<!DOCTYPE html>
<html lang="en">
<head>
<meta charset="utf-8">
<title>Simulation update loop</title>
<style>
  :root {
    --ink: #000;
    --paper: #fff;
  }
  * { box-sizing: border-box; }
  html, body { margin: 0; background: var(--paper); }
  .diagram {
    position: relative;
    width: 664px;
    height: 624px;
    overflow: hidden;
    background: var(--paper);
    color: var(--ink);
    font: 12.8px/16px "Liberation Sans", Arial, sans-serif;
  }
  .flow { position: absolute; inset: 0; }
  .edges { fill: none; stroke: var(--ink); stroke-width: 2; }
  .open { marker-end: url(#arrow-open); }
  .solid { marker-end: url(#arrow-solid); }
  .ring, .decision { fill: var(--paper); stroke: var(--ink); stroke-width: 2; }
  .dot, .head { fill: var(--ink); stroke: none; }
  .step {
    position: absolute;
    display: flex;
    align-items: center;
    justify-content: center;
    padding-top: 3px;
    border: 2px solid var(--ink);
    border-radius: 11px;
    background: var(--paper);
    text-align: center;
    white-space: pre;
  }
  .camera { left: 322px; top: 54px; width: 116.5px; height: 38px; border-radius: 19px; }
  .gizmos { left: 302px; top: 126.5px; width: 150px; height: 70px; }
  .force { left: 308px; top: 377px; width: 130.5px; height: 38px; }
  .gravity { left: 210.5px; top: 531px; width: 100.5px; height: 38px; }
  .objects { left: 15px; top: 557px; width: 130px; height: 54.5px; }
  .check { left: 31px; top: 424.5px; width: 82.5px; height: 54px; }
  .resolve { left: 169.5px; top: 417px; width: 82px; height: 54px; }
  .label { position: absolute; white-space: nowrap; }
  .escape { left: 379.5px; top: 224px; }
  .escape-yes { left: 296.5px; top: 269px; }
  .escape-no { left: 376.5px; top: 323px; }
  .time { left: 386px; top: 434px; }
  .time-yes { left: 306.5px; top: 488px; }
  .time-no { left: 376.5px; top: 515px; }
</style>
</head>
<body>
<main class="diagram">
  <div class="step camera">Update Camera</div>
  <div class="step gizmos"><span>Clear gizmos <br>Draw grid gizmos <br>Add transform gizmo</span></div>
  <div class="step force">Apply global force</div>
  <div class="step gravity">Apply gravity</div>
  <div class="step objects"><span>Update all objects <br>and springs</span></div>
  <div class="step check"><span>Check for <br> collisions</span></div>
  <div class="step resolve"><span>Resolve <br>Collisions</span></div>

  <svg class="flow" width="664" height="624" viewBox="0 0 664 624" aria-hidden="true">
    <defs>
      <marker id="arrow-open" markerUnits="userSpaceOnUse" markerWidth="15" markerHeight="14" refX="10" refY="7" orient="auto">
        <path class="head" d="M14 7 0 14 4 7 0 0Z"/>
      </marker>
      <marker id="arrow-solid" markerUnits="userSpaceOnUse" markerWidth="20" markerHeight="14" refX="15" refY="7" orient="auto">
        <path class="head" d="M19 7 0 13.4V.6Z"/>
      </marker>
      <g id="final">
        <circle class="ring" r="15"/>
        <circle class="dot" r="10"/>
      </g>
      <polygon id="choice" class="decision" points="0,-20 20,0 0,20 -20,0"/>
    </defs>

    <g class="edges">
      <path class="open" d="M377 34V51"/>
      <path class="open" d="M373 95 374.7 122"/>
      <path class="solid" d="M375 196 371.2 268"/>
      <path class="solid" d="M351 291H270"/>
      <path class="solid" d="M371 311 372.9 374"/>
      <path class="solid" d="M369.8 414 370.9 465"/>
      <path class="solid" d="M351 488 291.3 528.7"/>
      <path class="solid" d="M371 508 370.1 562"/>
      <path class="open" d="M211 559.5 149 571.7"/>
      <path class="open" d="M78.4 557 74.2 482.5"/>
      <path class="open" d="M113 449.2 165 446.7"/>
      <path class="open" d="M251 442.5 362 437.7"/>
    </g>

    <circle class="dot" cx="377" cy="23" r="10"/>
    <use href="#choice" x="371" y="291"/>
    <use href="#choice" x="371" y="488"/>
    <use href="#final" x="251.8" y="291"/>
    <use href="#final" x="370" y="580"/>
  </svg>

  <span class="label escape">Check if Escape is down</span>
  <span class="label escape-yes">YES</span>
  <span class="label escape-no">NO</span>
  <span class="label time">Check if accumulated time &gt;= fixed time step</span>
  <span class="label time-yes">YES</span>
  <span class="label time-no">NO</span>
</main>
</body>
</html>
···
Your task » Taking the entries above, write out exactly the lines starting with the line containing "absolute; white-space: nowrap;" and going on through the line containing "306.5px; top: 488px;", both included, and nothing else.

Solution to this task »
  .label { position: absolute; white-space: nowrap; }
  .escape { left: 379.5px; top: 224px; }
  .escape-yes { left: 296.5px; top: 269px; }
  .escape-no { left: 376.5px; top: 323px; }
  .time { left: 386px; top: 434px; }
  .time-yes { left: 306.5px; top: 488px; }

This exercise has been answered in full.